ESPRIT Refueling Module

The ESPRIT refueling module is part of the Gateway’s core structure. The module is 4.6 m in diameter and 6.4 meter in length. It weighs around 10 tonnes on Earth filled with fuel.

The ESPRIT Refueling Module (ERM) has four main functions: transport cargo to the station, provide storage space once docked at Gateway, provide fuel to propulsion system of Gateway (NASA’s Gateway Power and Propulsion Element), and provide a view of space and the Moon through its windows.

The ERM has two main structural elements: the pressurised tunnel where astronauts can float inside and an unpressurised element surrounding part of the pressurised hull.

The pressurised tunnel is a habitable environment used for storage and offering passage between the two docking ports at each end of the tunnel. At launch the ESPRIT module is designed to hold cargo of up to 1.5 tonnes.
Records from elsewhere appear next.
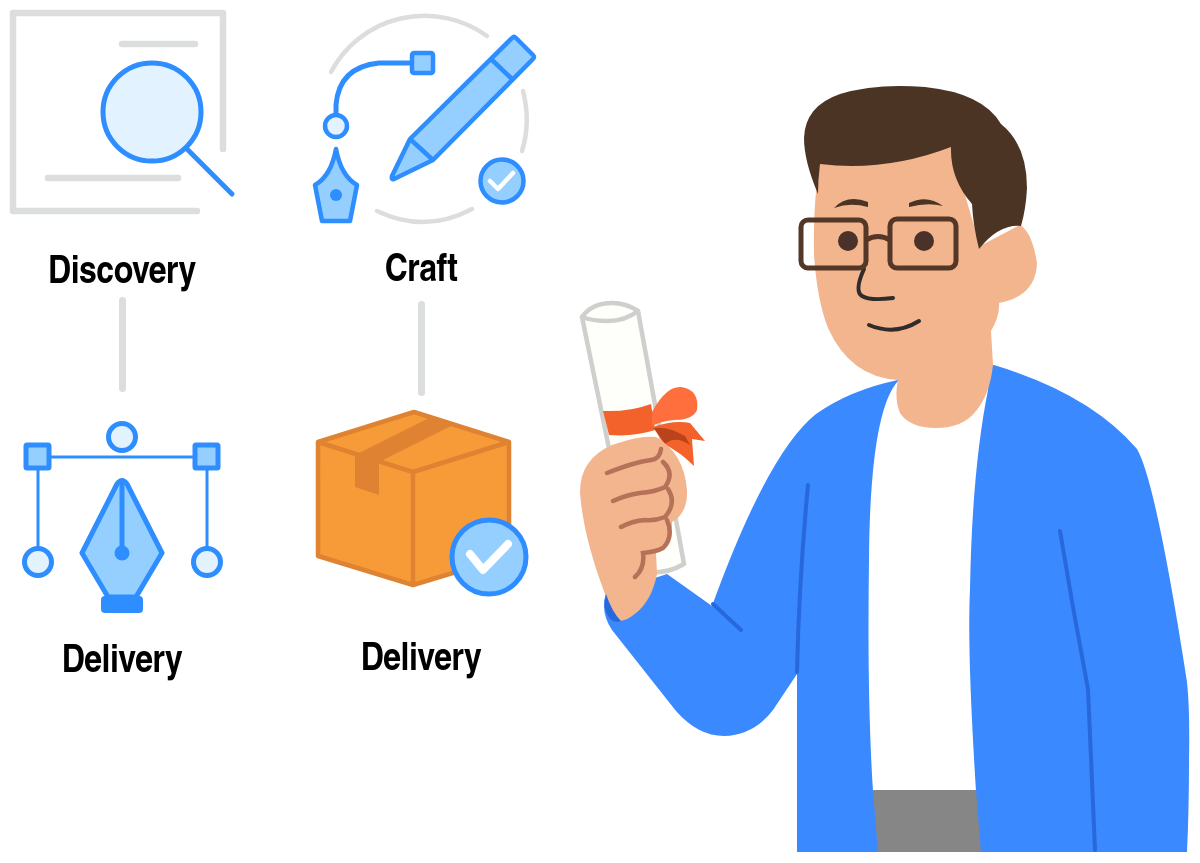
<!DOCTYPE html>
<html lang="en">
<head>
<meta charset="utf-8">
<title>Design process</title>
<style>
:root {
  --blue: #2e8dff;
  --sky: #94cfff;
  --ice: #e3f2ff;
  --rule: #dcdddd;
  --jacket: #3a89ff;
  --fold: #2868dd;
  --skin: #f2b58e;
  --knuckle: #b57259;
  --hair: #4c3425;
  --ink: #302c2b;
  --box: #f79a38;
  --tape: #df8231;
  --ribbon: #f4622c;
  --bow: #ff6f3d;
  --paper: #fefefa;
}
* { box-sizing: border-box; margin: 0; }
body { width: 1200px; height: 863px; overflow: hidden; background: #fff; }
.page { display: flex; width: 1200px; height: 863px; }
.process { display: grid; grid-template-columns: 244px 272px; column-gap: 41px; width: 560px; }
.track { display: flex; flex-direction: column; align-items: center; }
.track svg, .graduate { display: block; flex: none; }
h2 {
  height: 50px;
  font: bold 39px/50px "TeX Gyre Heros Cn", "Liberation Sans", sans-serif;
  letter-spacing: -.5px;
  color: #000;
  white-space: nowrap;
}
.connector { flex: none; width: 7px; height: 95px; border-radius: 4px; background: var(--rule); }
.discovery .connector { margin-top: 4px; }
.craft .connector { margin-top: 10px; }
.rule { fill: none; stroke: var(--rule); stroke-linecap: round; stroke-linejoin: round; }
.line { fill: none; stroke: var(--blue); }
.sky { fill: var(--sky); stroke: var(--blue); stroke-linejoin: round; }
.ice { fill: var(--ice); stroke: var(--blue); }
.tick { fill: none; stroke: #fff; stroke-linecap: round; stroke-linejoin: round; }
.fold { fill: none; stroke: var(--fold); stroke-width: 4; stroke-linecap: round; }
.knuckle { fill: none; stroke: var(--knuckle); stroke-width: 4.5; stroke-linecap: round; }
.feature { fill: none; stroke: var(--ink); stroke-width: 4; stroke-linecap: round; stroke-linejoin: round; }
.frame { fill: none; stroke: #553728; stroke-width: 5; }
.sheet { fill: var(--paper); stroke: #cfd0cd; stroke-width: 4.5; stroke-linejoin: round; }
.skin { fill: var(--skin); }
.hair { fill: var(--hair); }
</style>
</head>
<body>
<main class="page">
  <section class="process">
    <div class="track discovery">
      <svg width="244" height="243" viewBox="0 0 244 243" role="img" aria-label="Magnifier over a document">
        <g class="rule" stroke-width="6.5">
          <path d="M197 211H13V13H223V149"/>
          <path d="M122 44H195M48 178H178"/>
        </g>
        <path class="line" stroke-width="5" stroke-linecap="round" d="M186 148L232 194"/>
        <circle class="ice" stroke-width="5" cx="152" cy="112" r="49"/>
      </svg>
      <h2>Discovery</h2>
      <div class="connector"></div>
      <svg width="244" height="240" viewBox="0 392 244 240" role="img" aria-label="Pen nib with vector handles">
        <path class="line" stroke-width="3" d="M38 562V457H207V562"/>
        <g stroke-width="5">
          <rect class="sky" x="26" y="445" width="23" height="23" rx="1"/>
          <rect class="sky" x="195" y="445" width="23" height="23" rx="1"/>
          <circle class="ice" cx="122" cy="437" r="13.5"/>
          <circle class="ice" cx="38" cy="562" r="13.5"/>
          <circle class="ice" cx="207" cy="562" r="13.5"/>
          <path class="sky" d="M117 484Q122 477 127 484L162 553L136 597H108L82 553Z"/>
          <path class="line" d="M122 481V553"/>
        </g>
        <circle cx="122" cy="553" r="7.5" fill="var(--blue)"/>
        <rect x="101" y="596" width="42" height="17" rx="4" fill="var(--blue)"/>
      </svg>
      <h2>Delivery</h2>
    </div>

    <div class="track craft">
      <svg width="272" height="241" viewBox="285 0 272 241" role="img" aria-label="Pencil, pen nib and curve">
        <g class="rule" stroke-width="4.5">
          <path d="M331 72A105 103 0 0 1 487 36"/>
          <path d="M523 91Q531 122 522 151"/>
          <path d="M377 211Q425 234 472 209"/>
        </g>
        <path class="line" stroke-width="5" d="M336 116V105Q339 67 379 63H413"/>
        <rect class="sky" stroke-width="4.5" x="412" y="53" width="21" height="20" rx="2"/>
        <circle class="ice" stroke-width="4.5" cx="336" cy="126" r="11"/>
        <path class="sky" stroke-width="4.5" d="M336 149Q341 176 357 185L350 221H322L315 185Q331 176 336 149Z"/>
        <circle cx="336" cy="195" r="6" fill="var(--blue)"/>
        <g class="sky" stroke-width="4.5">
          <path d="M410 139L512 38Q514 36 516 38L533 55Q535 57 533 59L433 160L394 179Q391 180 392 176Z"/>
          <path d="M410 139L433 160M491 59L512 79"/>
        </g>
        <circle class="sky" stroke-width="4.5" cx="502" cy="181" r="21.5"/>
        <path class="tick" stroke-width="4.5" d="M490 181L498 189L513 173"/>
      </svg>
      <h2>Craft</h2>
      <div class="connector"></div>
      <svg width="272" height="234" viewBox="285 396 272 234" role="img" aria-label="Parcel with a check mark">
        <path d="M318 442L414 412L509 442V556L413 585L318 556Z" fill="var(--box)"/>
        <path d="M355 455L431 417L453 425L379 462V495L355 487Z" fill="var(--tape)"/>
        <path d="M318 442L414 412L509 442V556L413 585L318 556ZL413 472L509 442M413 472V585" fill="none" stroke="var(--tape)" stroke-width="4.5" stroke-linejoin="round"/>
        <circle class="sky" stroke-width="5" cx="489" cy="557" r="37"/>
        <path class="tick" stroke-width="8" stroke-linecap="butt" d="M470 554L483 570L508 544"/>
      </svg>
      <h2>Delivery</h2>
    </div>
  </section>

  <svg class="graduate" width="640" height="863" viewBox="560 0 640 863" role="img" aria-label="Man in glasses holding a diploma">
    <g id="clothes">
      <path fill="var(--jacket)" d="M898 380Q850 390 816 414Q768 452 712 606L667 574L606 594Q600 612 612 630L676 711Q698 736 724 736Q754 735 773 710L797 674V852H1187Q1189 810 1189 760Q1190 710 1187 682Q1156 482 1137 449Q1090 394 994 365Z"/>
      <path fill="#fff" d="M898 381Q870 412 869 560Q867 700 873 791H976Q967 650 970 590Q972 470 988 390L990 366Z"/>
      <path fill="#868686" d="M873 790H976L981 852H878Z"/>
      <path class="fold" d="M808 485Q799 580 797 672M713 604L741 630M1060 531Q1073 610 1088 689L1095 850"/>
    </g>

    <g id="head">
      <path class="skin" d="M898 380Q894 398 900 413Q910 428 936 428Q963 428 976 411Q990 394 993 365L991 331Q1000 316 999 303Q1036 296 1037 263Q1032 232 1020 225L980 246L951 147L820 163Q813 200 814 255Q817 300 828 328Q850 377 898 380Z"/>
      <path class="hair" d="M818 194Q804 161 804 138Q805 106 840 94Q876 83 925 87Q983 93 1001 124Q1027 145 1027 188Q1026 209 1021 226Q999 224 979 249Q973 225 972 204Q950 179 951 147Q886 172 820 164Q818 180 818 194Z"/>
      <path class="hair" d="M834 208Q847 194 868 202V207Q850 202 834 208ZM909 203Q927 194 943 206Q928 202 909 207Z"/>
      <circle cx="848" cy="241" r="10" fill="#4a322b"/>
      <circle cx="924" cy="241" r="10" fill="#4a322b"/>
      <path class="feature" d="M864 269Q854 291 862 296Q870 301 893 298M869 325Q895 336 919 321"/>
      <rect class="frame" x="801" y="220" width="65" height="48" rx="7"/>
      <rect class="frame" x="890" y="219" width="66" height="49" rx="7"/>
      <path class="frame" d="M866 240Q878 233 890 240"/>
    </g>

    <g id="diploma">
      <path class="sheet" d="M582 317Q608 294 638 311L684 564Q662 577 634 570Z"/>
      <path class="sheet" d="M582 317Q592 303 612 303Q626 303 638 311Q625 321 608 321Q592 321 582 317Z"/>
      <path fill="var(--ribbon)" d="M603 411Q630 412 651 404L655 430Q634 437 609 435Z"/>
      <path fill="var(--ribbon)" d="M653 427Q674 420 690 423L705 441L692 439L694 466Q680 452 664 444Z"/>
      <path fill="#b9431b" d="M654 428Q668 426 685 436L690 445Q675 435 665 444Z"/>
      <path fill="var(--bow)" d="M652 426V412Q666 386 681 387Q700 390 697 410Q693 420 674 420Q662 421 652 426Z"/>
    </g>

    <g id="hand">
      <path class="skin" d="M612 445Q640 435 656 437Q684 453 687 490Q688 513 672 522Q673 549 656 553L657 574Q652 600 636 613Q623 624 614 620L605 594Q583 536 580 492Q580 459 612 445Z"/>
      <path fill="var(--fold)" d="M606 594Q612 612 621 621Q613 624 608 616Q602 606 606 594Z"/>
      <path class="knuckle" d="M607 473Q635 462 651 460Q660 459 661 449M663 462Q675 473 665 487Q655 492 640 493Q626 495 613 501M668 489Q677 503 665 517Q655 521 645 520Q632 521 621 527M667 520Q674 537 663 548Q655 552 643 553Q645 568 635 577"/>
    </g>
  </svg>
</main>
</body>
</html>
The pressurised tunnel has six windows and one workstation position, where astronauts can dock their laptops, cameras and other tools to work especially when an outside view is required, such as docking spacecraft or operating robotic arms.

The unpressurised system is a set of external volumes in which the module’s computer and refueling systems are hosted. The unpressurized system is clearly visible as octagonal gold ring around the white tunnel. Batteries are also mounted outside on the surface of the pressurised tunnel, providing power to keep ESPRIT operating at the right temperature on its voyage to the Gateway orbit.

SpaceRef co-founder, Explorers Club Fellow, ex-NASA, Away Teams, Journalist, Space & Astrobiology, Lapsed climber.